[Stored dataset items]
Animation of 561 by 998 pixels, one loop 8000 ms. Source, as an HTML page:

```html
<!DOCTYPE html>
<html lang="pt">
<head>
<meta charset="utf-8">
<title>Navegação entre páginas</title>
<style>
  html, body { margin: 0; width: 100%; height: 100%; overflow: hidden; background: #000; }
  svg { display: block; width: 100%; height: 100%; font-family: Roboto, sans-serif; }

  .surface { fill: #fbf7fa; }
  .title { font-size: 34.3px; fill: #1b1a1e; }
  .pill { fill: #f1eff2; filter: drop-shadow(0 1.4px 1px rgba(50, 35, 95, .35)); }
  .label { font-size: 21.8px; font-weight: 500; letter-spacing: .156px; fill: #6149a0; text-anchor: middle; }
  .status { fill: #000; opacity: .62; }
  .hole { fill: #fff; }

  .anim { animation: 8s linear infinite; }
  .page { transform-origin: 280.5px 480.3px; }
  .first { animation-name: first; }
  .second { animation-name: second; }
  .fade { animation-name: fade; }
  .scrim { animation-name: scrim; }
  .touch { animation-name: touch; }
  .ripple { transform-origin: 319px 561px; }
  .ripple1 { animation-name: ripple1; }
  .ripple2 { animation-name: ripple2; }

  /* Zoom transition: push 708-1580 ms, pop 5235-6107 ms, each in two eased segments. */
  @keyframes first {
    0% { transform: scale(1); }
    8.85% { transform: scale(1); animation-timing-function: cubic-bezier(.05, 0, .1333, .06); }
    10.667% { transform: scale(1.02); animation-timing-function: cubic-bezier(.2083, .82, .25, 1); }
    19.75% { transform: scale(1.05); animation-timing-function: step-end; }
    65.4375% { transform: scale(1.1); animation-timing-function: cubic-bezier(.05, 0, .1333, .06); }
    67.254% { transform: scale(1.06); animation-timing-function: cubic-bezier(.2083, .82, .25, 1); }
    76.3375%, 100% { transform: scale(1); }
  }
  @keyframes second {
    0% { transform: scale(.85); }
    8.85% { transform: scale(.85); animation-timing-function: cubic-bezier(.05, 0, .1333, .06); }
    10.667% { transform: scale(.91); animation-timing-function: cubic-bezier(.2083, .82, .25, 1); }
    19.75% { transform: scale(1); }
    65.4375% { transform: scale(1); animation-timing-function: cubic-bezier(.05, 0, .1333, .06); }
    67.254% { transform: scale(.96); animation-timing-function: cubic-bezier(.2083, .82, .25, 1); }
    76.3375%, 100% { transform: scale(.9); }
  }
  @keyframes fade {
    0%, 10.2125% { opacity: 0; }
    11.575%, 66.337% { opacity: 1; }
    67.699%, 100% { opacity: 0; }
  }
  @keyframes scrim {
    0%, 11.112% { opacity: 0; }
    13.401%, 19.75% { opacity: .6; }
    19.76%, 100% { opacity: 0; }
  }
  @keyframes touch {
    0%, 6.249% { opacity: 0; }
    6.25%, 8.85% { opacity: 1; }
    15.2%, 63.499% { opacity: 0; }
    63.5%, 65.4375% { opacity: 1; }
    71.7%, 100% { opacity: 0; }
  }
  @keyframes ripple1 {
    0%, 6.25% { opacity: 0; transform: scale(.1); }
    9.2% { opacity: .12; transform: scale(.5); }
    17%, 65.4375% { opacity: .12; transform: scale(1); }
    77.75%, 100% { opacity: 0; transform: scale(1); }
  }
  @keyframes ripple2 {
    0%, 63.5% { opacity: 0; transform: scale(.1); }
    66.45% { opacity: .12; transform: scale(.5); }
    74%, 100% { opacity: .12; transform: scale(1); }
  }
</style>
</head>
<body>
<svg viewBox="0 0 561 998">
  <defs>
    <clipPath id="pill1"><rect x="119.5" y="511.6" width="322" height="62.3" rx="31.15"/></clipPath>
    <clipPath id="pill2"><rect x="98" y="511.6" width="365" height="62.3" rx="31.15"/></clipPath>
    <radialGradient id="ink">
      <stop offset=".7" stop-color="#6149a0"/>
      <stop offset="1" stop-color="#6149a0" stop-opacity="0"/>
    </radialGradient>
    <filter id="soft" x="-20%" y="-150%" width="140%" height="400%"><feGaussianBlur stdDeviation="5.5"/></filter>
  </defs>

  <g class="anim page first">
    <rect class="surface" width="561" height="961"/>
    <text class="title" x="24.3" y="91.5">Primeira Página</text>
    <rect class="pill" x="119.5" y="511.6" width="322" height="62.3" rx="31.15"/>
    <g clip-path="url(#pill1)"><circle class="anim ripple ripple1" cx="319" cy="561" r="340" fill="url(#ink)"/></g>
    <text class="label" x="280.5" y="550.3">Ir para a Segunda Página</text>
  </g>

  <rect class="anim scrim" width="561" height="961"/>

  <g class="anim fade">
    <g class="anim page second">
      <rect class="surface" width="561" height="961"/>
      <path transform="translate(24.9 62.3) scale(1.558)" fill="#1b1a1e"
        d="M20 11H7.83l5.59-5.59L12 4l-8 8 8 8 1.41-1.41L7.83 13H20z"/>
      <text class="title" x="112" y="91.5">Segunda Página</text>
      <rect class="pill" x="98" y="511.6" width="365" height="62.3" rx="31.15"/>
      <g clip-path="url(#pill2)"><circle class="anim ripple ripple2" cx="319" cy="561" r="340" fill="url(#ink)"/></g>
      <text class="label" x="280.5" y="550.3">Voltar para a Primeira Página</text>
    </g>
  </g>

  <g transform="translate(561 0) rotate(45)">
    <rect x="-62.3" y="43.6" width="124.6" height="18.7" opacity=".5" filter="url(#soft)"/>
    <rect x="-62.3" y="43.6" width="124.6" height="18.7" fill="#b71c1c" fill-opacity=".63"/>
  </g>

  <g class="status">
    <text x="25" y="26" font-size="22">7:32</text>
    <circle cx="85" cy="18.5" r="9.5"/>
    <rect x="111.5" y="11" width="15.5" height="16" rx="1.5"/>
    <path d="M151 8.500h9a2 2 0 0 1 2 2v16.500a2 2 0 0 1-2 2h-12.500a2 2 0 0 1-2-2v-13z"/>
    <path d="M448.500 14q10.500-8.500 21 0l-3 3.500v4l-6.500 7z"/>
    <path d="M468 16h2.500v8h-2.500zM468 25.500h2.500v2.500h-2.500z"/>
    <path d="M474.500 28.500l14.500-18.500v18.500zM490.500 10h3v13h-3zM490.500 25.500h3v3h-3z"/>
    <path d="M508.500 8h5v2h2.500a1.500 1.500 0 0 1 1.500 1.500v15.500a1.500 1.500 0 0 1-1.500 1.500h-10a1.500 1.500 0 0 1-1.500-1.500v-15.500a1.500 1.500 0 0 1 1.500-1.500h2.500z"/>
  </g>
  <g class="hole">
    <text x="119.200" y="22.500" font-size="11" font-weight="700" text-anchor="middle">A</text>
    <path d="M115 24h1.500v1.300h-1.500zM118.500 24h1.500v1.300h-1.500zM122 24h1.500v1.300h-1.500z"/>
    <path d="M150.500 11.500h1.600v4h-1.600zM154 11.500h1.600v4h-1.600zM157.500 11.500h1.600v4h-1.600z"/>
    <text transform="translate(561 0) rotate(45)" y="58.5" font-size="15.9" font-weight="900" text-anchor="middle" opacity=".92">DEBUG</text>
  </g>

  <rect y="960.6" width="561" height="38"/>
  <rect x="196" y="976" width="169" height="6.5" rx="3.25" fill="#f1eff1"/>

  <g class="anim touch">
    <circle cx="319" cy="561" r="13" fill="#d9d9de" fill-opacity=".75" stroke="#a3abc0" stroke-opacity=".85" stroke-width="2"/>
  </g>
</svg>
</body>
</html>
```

◆ What is needed: The only acceptable answer is the full set of entries, repeated exactly.

◆ Answer space:
Animation of 561 by 998 pixels, one loop 8000 ms. Source, as an HTML page:

```html
<!DOCTYPE html>
<html lang="pt">
<head>
<meta charset="utf-8">
<title>Navegação entre páginas</title>
<style>
  html, body { margin: 0; width: 100%; height: 100%; overflow: hidden; background: #000; }
  svg { display: block; width: 100%; height: 100%; font-family: Roboto, sans-serif; }

  .surface { fill: #fbf7fa; }
  .title { font-size: 34.3px; fill: #1b1a1e; }
  .pill { fill: #f1eff2; filter: drop-shadow(0 1.4px 1px rgba(50, 35, 95, .35)); }
  .label { font-size: 21.8px; font-weight: 500; letter-spacing: .156px; fill: #6149a0; text-anchor: middle; }
  .status { fill: #000; opacity: .62; }
  .hole { fill: #fff; }

  .anim { animation: 8s linear infinite; }
  .page { transform-origin: 280.5px 480.3px; }
  .first { animation-name: first; }
  .second { animation-name: second; }
  .fade { animation-name: fade; }
  .scrim { animation-name: scrim; }
  .touch { animation-name: touch; }
  .ripple { transform-origin: 319px 561px; }
  .ripple1 { animation-name: ripple1; }
  .ripple2 { animation-name: ripple2; }

  /* Zoom transition: push 708-1580 ms, pop 5235-6107 ms, each in two eased segments. */
  @keyframes first {
    0% { transform: scale(1); }
    8.85% { transform: scale(1); animation-timing-function: cubic-bezier(.05, 0, .1333, .06); }
    10.667% { transform: scale(1.02); animation-timing-function: cubic-bezier(.2083, .82, .25, 1); }
    19.75% { transform: scale(1.05); animation-timing-function: step-end; }
    65.4375% { transform: scale(1.1); animation-timing-function: cubic-bezier(.05, 0, .1333, .06); }
    67.254% { transform: scale(1.06); animation-timing-function: cubic-bezier(.2083, .82, .25, 1); }
    76.3375%, 100% { transform: scale(1); }
  }
  @keyframes second {
    0% { transform: scale(.85); }
    8.85% { transform: scale(.85); animation-timing-function: cubic-bezier(.05, 0, .1333, .06); }
    10.667% { transform: scale(.91); animation-timing-function: cubic-bezier(.2083, .82, .25, 1); }
    19.75% { transform: scale(1); }
    65.4375% { transform: scale(1); animation-timing-function: cubic-bezier(.05, 0, .1333, .06); }
    67.254% { transform: scale(.96); animation-timing-function: cubic-bezier(.2083, .82, .25, 1); }
    76.3375%, 100% { transform: scale(.9); }
  }
  @keyframes fade {
    0%, 10.2125% { opacity: 0; }
    11.575%, 66.337% { opacity: 1; }
    67.699%, 100% { opacity: 0; }
  }
  @keyframes scrim {
    0%, 11.112% { opacity: 0; }
    13.401%, 19.75% { opacity: .6; }
    19.76%, 100% { opacity: 0; }
  }
  @keyframes touch {
    0%, 6.249% { opacity: 0; }
    6.25%, 8.85% { opacity: 1; }
    15.2%, 63.499% { opacity: 0; }
    63.5%, 65.4375% { opacity: 1; }
    71.7%, 100% { opacity: 0; }
  }
  @keyframes ripple1 {
    0%, 6.25% { opacity: 0; transform: scale(.1); }
    9.2% { opacity: .12; transform: scale(.5); }
    17%, 65.4375% { opacity: .12; transform: scale(1); }
    77.75%, 100% { opacity: 0; transform: scale(1); }
  }
  @keyframes ripple2 {
    0%, 63.5% { opacity: 0; transform: scale(.1); }
    66.45% { opacity: .12; transform: scale(.5); }
    74%, 100% { opacity: .12; transform: scale(1); }
  }
</style>
</head>
<body>
<svg viewBox="0 0 561 998">
  <defs>
    <clipPath id="pill1"><rect x="119.5" y="511.6" width="322" height="62.3" rx="31.15"/></clipPath>
    <clipPath id="pill2"><rect x="98" y="511.6" width="365" height="62.3" rx="31.15"/></clipPath>
    <radialGradient id="ink">
      <stop offset=".7" stop-color="#6149a0"/>
      <stop offset="1" stop-color="#6149a0" stop-opacity="0"/>
    </radialGradient>
    <filter id="soft" x="-20%" y="-150%" width="140%" height="400%"><feGaussianBlur stdDeviation="5.5"/></filter>
  </defs>

  <g class="anim page first">
    <rect class="surface" width="561" height="961"/>
    <text class="title" x="24.3" y="91.5">Primeira Página</text>
    <rect class="pill" x="119.5" y="511.6" width="322" height="62.3" rx="31.15"/>
    <g clip-path="url(#pill1)"><circle class="anim ripple ripple1" cx="319" cy="561" r="340" fill="url(#ink)"/></g>
    <text class="label" x="280.5" y="550.3">Ir para a Segunda Página</text>
  </g>

  <rect class="anim scrim" width="561" height="961"/>

  <g class="anim fade">
    <g class="anim page second">
      <rect class="surface" width="561" height="961"/>
      <path transform="translate(24.9 62.3) scale(1.558)" fill="#1b1a1e"
        d="M20 11H7.83l5.59-5.59L12 4l-8 8 8 8 1.41-1.41L7.83 13H20z"/>
      <text class="title" x="112" y="91.5">Segunda Página</text>
      <rect class="pill" x="98" y="511.6" width="365" height="62.3" rx="31.15"/>
      <g clip-path="url(#pill2)"><circle class="anim ripple ripple2" cx="319" cy="561" r="340" fill="url(#ink)"/></g>
      <text class="label" x="280.5" y="550.3">Voltar para a Primeira Página</text>
    </g>
  </g>

  <g transform="translate(561 0) rotate(45)">
    <rect x="-62.3" y="43.6" width="124.6" height="18.7" opacity=".5" filter="url(#soft)"/>
    <rect x="-62.3" y="43.6" width="124.6" height="18.7" fill="#b71c1c" fill-opacity=".63"/>
  </g>

  <g class="status">
    <text x="25" y="26" font-size="22">7:32</text>
    <circle cx="85" cy="18.5" r="9.5"/>
    <rect x="111.5" y="11" width="15.5" height="16" rx="1.5"/>
    <path d="M151 8.500h9a2 2 0 0 1 2 2v16.500a2 2 0 0 1-2 2h-12.500a2 2 0 0 1-2-2v-13z"/>
    <path d="M448.500 14q10.500-8.500 21 0l-3 3.500v4l-6.500 7z"/>
    <path d="M468 16h2.500v8h-2.500zM468 25.500h2.500v2.500h-2.500z"/>
    <path d="M474.500 28.500l14.500-18.500v18.500zM490.500 10h3v13h-3zM490.500 25.500h3v3h-3z"/>
    <path d="M508.500 8h5v2h2.500a1.500 1.500 0 0 1 1.500 1.500v15.500a1.500 1.500 0 0 1-1.500 1.500h-10a1.500 1.500 0 0 1-1.500-1.500v-15.500a1.500 1.500 0 0 1 1.500-1.500h2.500z"/>
  </g>
  <g class="hole">
    <text x="119.200" y="22.500" font-size="11" font-weight="700" text-anchor="middle">A</text>
    <path d="M115 24h1.500v1.300h-1.500zM118.500 24h1.500v1.300h-1.500zM122 24h1.500v1.300h-1.500z"/>
    <path d="M150.500 11.500h1.600v4h-1.600zM154 11.500h1.600v4h-1.600zM157.500 11.500h1.600v4h-1.600z"/>
    <text transform="translate(561 0) rotate(45)" y="58.5" font-size="15.9" font-weight="900" text-anchor="middle" opacity=".92">DEBUG</text>
  </g>

  <rect y="960.6" width="561" height="38"/>
  <rect x="196" y="976" width="169" height="6.5" rx="3.25" fill="#f1eff1"/>

  <g class="anim touch">
    <circle cx="319" cy="561" r="13" fill="#d9d9de" fill-opacity=".75" stroke="#a3abc0" stroke-opacity=".85" stroke-width="2"/>
  </g>
</svg>
</body>
</html>
```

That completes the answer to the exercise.